* [WORK ITEM] Only lines with the word "anchor" are wanted; copy each of them from the listing below.

::: RECORDS TO PROCESS

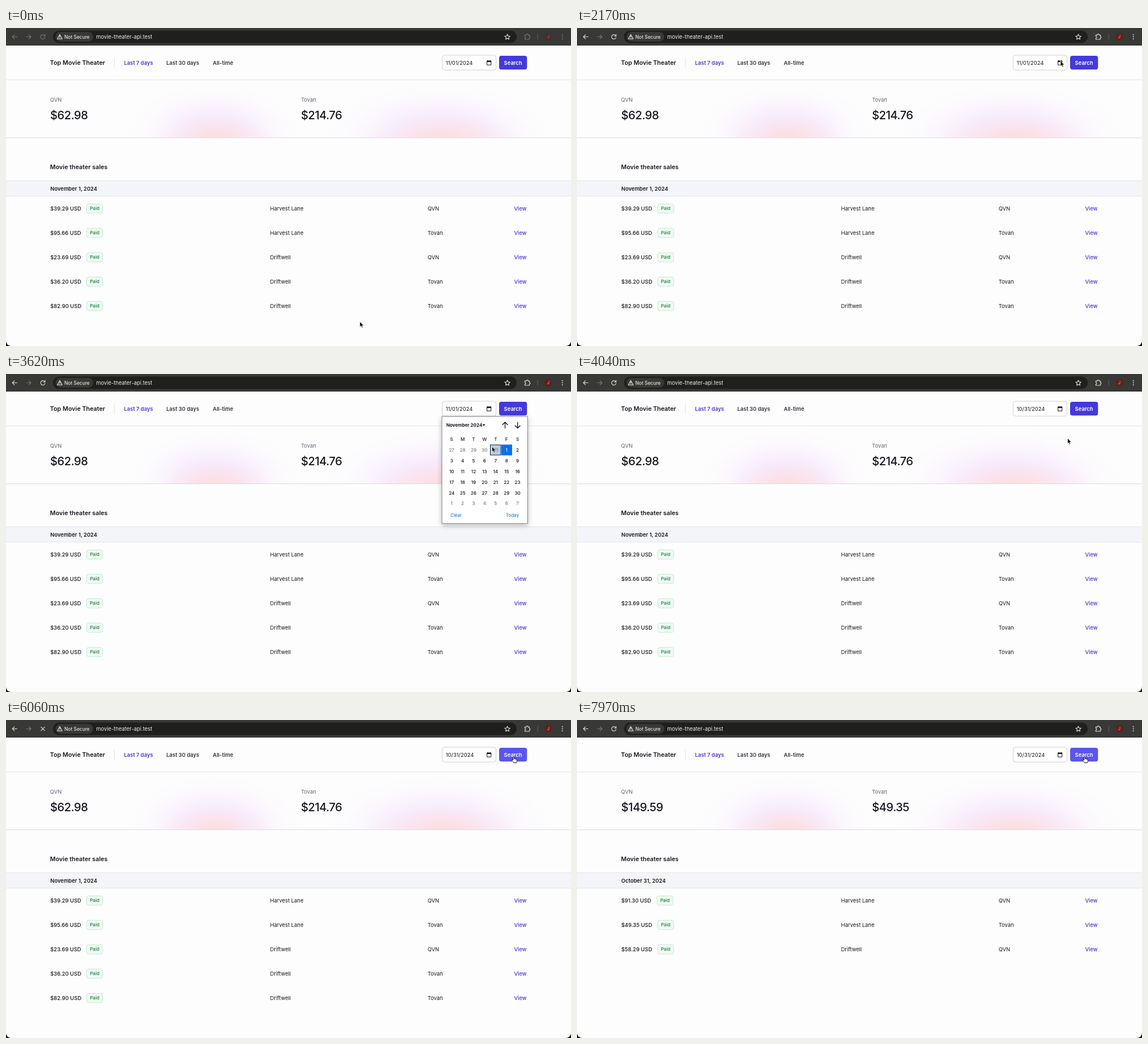
Animation, 998 px wide and 561 px high, one loop 8000 ms. Source, as an HTML page:

```html
<!DOCTYPE html>
<html lang="en">
<head>
<meta charset="utf-8">
<title>Top Movie Theater</title>
<style>
  html, body { margin: 0; width: 100%; height: 100%; overflow: hidden; background: #111; }
  svg { display: block; width: 998px; height: 561px; }
  text { font: 9.41px Inter, Roboto, sans-serif; fill: #16181f; white-space: pre; }
  .line { fill: none; stroke: currentColor; stroke-width: 1.15; stroke-linecap: round; stroke-linejoin: round; }
  #bar { color: #dededb; }
  #bar.idle .live, #bar .off { color: #777773; }
  #bar.idle .avatar { opacity: .45; }
</style>
</head>
<body>
<svg viewBox="0 0 998 561">
  <defs>
    <radialGradient id="lilac">
      <stop offset="0" stop-color="#f3dcfa" stop-opacity=".9"/>
      <stop offset=".45" stop-color="#f5e6fc" stop-opacity=".65"/>
      <stop offset="1" stop-color="#fbf5fe" stop-opacity="0"/>
    </radialGradient>
    <radialGradient id="peach">
      <stop offset="0" stop-color="#fedcda"/>
      <stop offset=".4" stop-color="#fde1e3" stop-opacity=".7"/>
      <stop offset="1" stop-color="#fbe6f0" stop-opacity="0"/>
    </radialGradient>
    <clipPath id="stats"><path d="M0 92h998v102H0z"/></clipPath>
    <filter id="shadow" x="-20%" y="-20%" width="140%" height="140%">
      <feDropShadow dx="0" dy="3" stdDeviation="4" flood-opacity=".28"/>
    </filter>
  </defs>

  <path d="M0 31H998V552a9 9 0 0 1-9 9H9a9 9 0 0 1-9-9z" fill="#fdfdfd"/>
  <g clip-path="url(#stats)">
    <ellipse cx="368" cy="190" rx="150" ry="92" fill="url(#lilac)"/>
    <ellipse cx="765" cy="190" rx="195" ry="92" fill="url(#lilac)"/>
    <ellipse cx="372" cy="198" rx="100" ry="50" fill="url(#peach)"/>
    <ellipse cx="775" cy="198" rx="135" ry="50" fill="url(#peach)"/>
  </g>
  <path d="M0 269.5H998V297H0z" fill="#f4f5f8"/>
  <path d="M0 91.5H998M0 269.5H998M0 296.5H998M191.5 52V70.500" stroke="#e4e4ea"/>
  <path d="M0 193.700H998" stroke="#dcd9e6"/>

  <g id="bar">
    <path d="M0 0H998V31H0z" fill="#383836"/>
    <rect x="83" y="4.500" width="819" height="22" rx="11" fill="#1f1f1e"/>
    <rect x="87.500" y="7" width="66.500" height="17" rx="8.500" fill="#383836"/>
    <path class="line live" d="M19.500 15.500H11.500M15 11.800L11.300 15.500L15 19.200"/>
    <path class="line off" d="M36 15.500H44M40.500 11.800L44.200 15.500L40.500 19.200"/>
    <path id="reload" class="line live" d="M68.600 13.800A3.900 3.900 0 1 0 68.900 16.600M69 11.400V14.200H66.200"/>
    <path id="stop" class="line" d="M61.900 12.300L68.300 18.700M68.300 12.300L61.900 18.700"/>
    <path class="line" d="M95 11.600L99.300 19.200H90.700zM95 14.300V16.300M95 17.700V17.800"/>
    <path class="line" d="M885.600 11l1.400 3 3.300.4-2.500 2.200.7 3.300-2.900-1.700-2.900 1.700.7-3.300-2.500-2.200 3.300-.4z"/>
    <path class="line live" d="M916.500 12.300H919.100a1.600 1.600 0 0 1 3.200 0H924.400V14.800a1.500 1.500 0 0 1 0 3V20H916.500V17.800a1.500 1.500 0 0 0 0-3z"/>
    <path d="M939.200 10.500V20.500" stroke="#66635e"/>
    <g class="avatar">
      <circle cx="958" cy="15.500" r="6.800" fill="#64201a"/>
      <text x="958" y="18.300" text-anchor="middle" style="font-size:7.500px;fill:#f3b9aa">J</text>
    </g>
    <g class="live" fill="currentColor">
      <circle cx="982.700" cy="11.800" r="1"/><circle cx="982.700" cy="15.500" r="1"/><circle cx="982.700" cy="19.200" r="1"/>
    </g>
    <text x="103" y="18.500" style="font-size:8.400px;font-weight:500;fill:#e6e6e3">Not Secure</text>
    <text x="159.300" y="18.800" style="fill:#ececea">movie-theater-api.test</text>
  </g>

  <g id="page"></g>
  <g id="before"></g>
  <g id="after"></g>

  <rect x="770.500" y="48" width="95" height="26.200" rx="4" fill="#fff" stroke="#cfd0d8"/>
  <text id="date" x="776.800" y="64.900"></text>
  <path d="M849.600 58.300H856.700V65.200H849.600z" fill="none" stroke="#111"/>
  <path d="M849.100 57.800h8.100v2.200h-8.100zM850.600 56.800h1.200v1.500h-1.200zM854.500 56.800h1.200v1.500h-1.200z" fill="#111"/>
  <rect id="button" x="871" y="49" width="49.300" height="24.200" rx="4"/>
  <text x="895.600" y="64.700" text-anchor="middle" style="font-weight:600;fill:#fff">Search</text>

  <g id="calendar"></g>

  <path id="arrow" d="M0 0V9.600L2.200 7.600L3.800 11.200L5.400 10.500L3.900 7H6.900z" fill="#000" stroke="#fff" stroke-width=".8"/>
  <path id="hand" d="M-1.300 6.500V.8C-1.300-.5.600-.5.600.8V4.200C.900 3.400 2.200 3.600 2.200 4.500C2.600 3.900 3.700 4.100 3.800 5C4.300 4.400 5.400 4.700 5.400 5.700V8C5.400 9.400 4.500 9.800 4.400 11H-.4C-.7 9.700-2.400 8.300-3.500 6.700C-4.100 5.700-2.900 4.900-2.100 5.700z" fill="#fff" stroke="#000" stroke-width=".9"/>
</svg>

<script>
const $ = id => document.getElementById(id);
const INDIGO = "#4936da";
const HOUSES = ["QVN", "Tovan"], FILMS = ["Harvest Lane", "Driftwell"];

// y is the vertical middle of the capitals
function text(str, x, y, { size = 9.41, weight = 400, fill = "#16181f", anchor = "start", track = 0 } = {}) {
  return `<text x="${x}" y="${y + size * 0.363}" text-anchor="${anchor}" style="font-size:${size}px;` +
    `font-weight:${weight};fill:${fill};letter-spacing:${track}em">${str}</text>`;
}

function sales(totals, day, rows) {
  const big = { size: 20.16, weight: 500, track: -0.025 };
  let out = text(totals[0], 78, 153.5, big) + text(totals[1], 521, 153.5, big) +
    text(day, 78.3, 283.5, { weight: 600 });
  rows.forEach(([amount, film, house, badge = 142.5], i) => {
    const y = 318.5 + 43 * i;
    out += text(`$${amount} USD`, 78.3, y, { weight: 500 }) +
      `<rect x="${badge}" y="${y - 8.2}" width="28.200" height="16.400" rx="3.500" fill="#effcf3" stroke="#c4e9d0"/>` +
      text("Paid", badge + 14.1, y, { size: 8.06, weight: 500, fill: "#1b7a3d", anchor: "middle" }) +
      text(FILMS[film], 466.5, y) + text(HOUSES[house], 744.7, y) +
      text("View", 919.6, y, { weight: 500, fill: INDIGO, anchor: "end" });
  });
  return out;
}

function calendar() {
  const size = 8.06, mid = { size, anchor: "middle", weight: 500 };
  const colX = i => 787.2 + 19.4 * i;
  let out = `<rect x="770" y="75" width="151.300" height="188.700" fill="#fff" stroke="#85858a" filter="url(#shadow)"/>` +
    text("November 2024", 777.7, 90, { size, weight: 700 }) +
    `<path d="M841.500 88.700h5l-2.500 3z"/>` +
    `<path class="line" d="M881.500 95.500V85M877 89.500L881.500 85L886 89.500M903.700 85V95.500M899.200 91L903.700 95.500L908.200 91"/>` +
    `<rect id="hover" x="855.500" y="125" width="18.500" height="18" fill="#b5cbf1"/>` +
    `<rect x="875" y="124.500" width="19" height="19" fill="#0870f4"/>`;
  [..."SMTWTFS"].forEach((d, i) => out += text(d, colX(i), 114.7, mid));
  for (let i = 0; i < 42; i++) {
    const n = i - 4;
    const day = n < 1 ? n + 31 : n > 30 ? n - 30 : n;
    const fill = n === 1 ? "#fff" : day === n ? "#111" : "#777";
    out += text(day, colX(i % 7), 134 + 18.9 * Math.floor(i / 7), { ...mid, fill });
  }
  const link = { size, fill: "#0b70cf" };
  return out + text("Clear", 785, 249.3, link) + text("Today", 906, 249.3, { ...link, anchor: "end" });
}

const nav = { weight: 600, fill: "#30353f" }, label = { fill: "#626673" };
$("page").innerHTML =
  text("Top Movie Theater", 77.8, 61.5, { size: 10.75, weight: 600 }) +
  text("Last 7 days", 208.5, 61.5, { weight: 600, fill: INDIGO }) +
  text("Last 30 days", 283.3, 61.5, nav) + text("All-time", 365.3, 61.5, nav) +
  text(HOUSES[0], 77.8, 126.5, label) + text(HOUSES[1], 521, 126.5, label) +
  text("Movie theater sales", 77.8, 245.5, { size: 10.75, weight: 600 });
$("before").innerHTML = sales(["$62.98", "$214.76"], "November 1, 2024", [
  ["39.29", 0, 0], ["95.66", 0, 1], ["23.69", 1, 0], ["36.20", 1, 1], ["82.90", 1, 1]]);
$("after").innerHTML = sales(["$149.59", "$49.35"], "October 31, 2024", [
  ["91.30", 0, 0, 141.2], ["49.35", 0, 1], ["58.29", 1, 0]]);
$("calendar").innerHTML = calendar();

// pointer stops: time, x, y
const path = [
  [250, 625, 518], [550, 700, 380], [700, 700, 380], [1070, 858, 86], [1500, 854, 58],
  [2700, 854, 58], [3400, 858.5, 128], [3800, 858.5, 128], [4500, 887.5, 74.5],
  [4700, 887.5, 74.5], [5000, 897, 64.5]];

function pointer(t) {
  const i = path.findIndex(p => p[0] > t);
  if (i < 1) return path.at(i).slice(1).map((v, k) => i ? v : path[0][k + 1]);
  const [t0, x0, y0] = path[i - 1], [t1, x1, y1] = path[i];
  const u = (t - t0) / (t1 - t0), e = u * u * (3 - 2 * u);
  return [x0 + (x1 - x0) * e, y0 + (y1 - y0) * e];
}

const show = (id, on) => $(id).style.display = on ? "" : "none";

function draw(now) {
  const t = now % 8000, [x, y] = pointer(t);
  const open = t >= 2620 && t < 3770;
  const loading = t >= 5300 && t < 6500, done = t >= 6500;
  const overButton = !open && x > 871 && x < 920 && y > 49 && y < 73;

  $("bar").classList.toggle("idle", t < 1700);
  show("reload", !loading);
  show("stop", loading);
  show("before", !done);
  show("after", done);
  show("calendar", open);
  show("hover", x > 855 && x < 875 && y > 125 && y < 143);
  $("hover").setAttribute("stroke", t >= 3500 ? "#1b2430" : "none");
  $("date").textContent = t < 3770 ? "11/01/2024" : "10/31/2024";
  $("button").setAttribute("fill", overButton ? "#5a55f0" : "#4439dc");
  show("arrow", !overButton);
  show("hand", overButton);
  for (const id of ["arrow", "hand"]) $(id).setAttribute("transform", `translate(${x} ${y})`);
  requestAnimationFrame(draw);
}
requestAnimationFrame(draw);
</script>
</body>
</html>
```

::::::

* [WRITTEN SOLUTION]
      <text x="958" y="18.300" text-anchor="middle" style="font-size:7.500px;fill:#f3b9aa">J</text>
  <text x="895.600" y="64.700" text-anchor="middle" style="font-weight:600;fill:#fff">Search</text>
function text(str, x, y, { size = 9.41, weight = 400, fill = "#16181f", anchor = "start", track = 0 } = {}) {
  return `<text x="${x}" y="${y + size * 0.363}" text-anchor="${anchor}" style="font-size:${size}px;` +
      text("Paid", badge + 14.1, y, { size: 8.06, weight: 500, fill: "#1b7a3d", anchor: "middle" }) +
      text("View", 919.6, y, { weight: 500, fill: INDIGO, anchor: "end" });
  const size = 8.06, mid = { size, anchor: "middle", weight: 500 };
  return out + text("Clear", 785, 249.3, link) + text("Today", 906, 249.3, { ...link, anchor: "end" });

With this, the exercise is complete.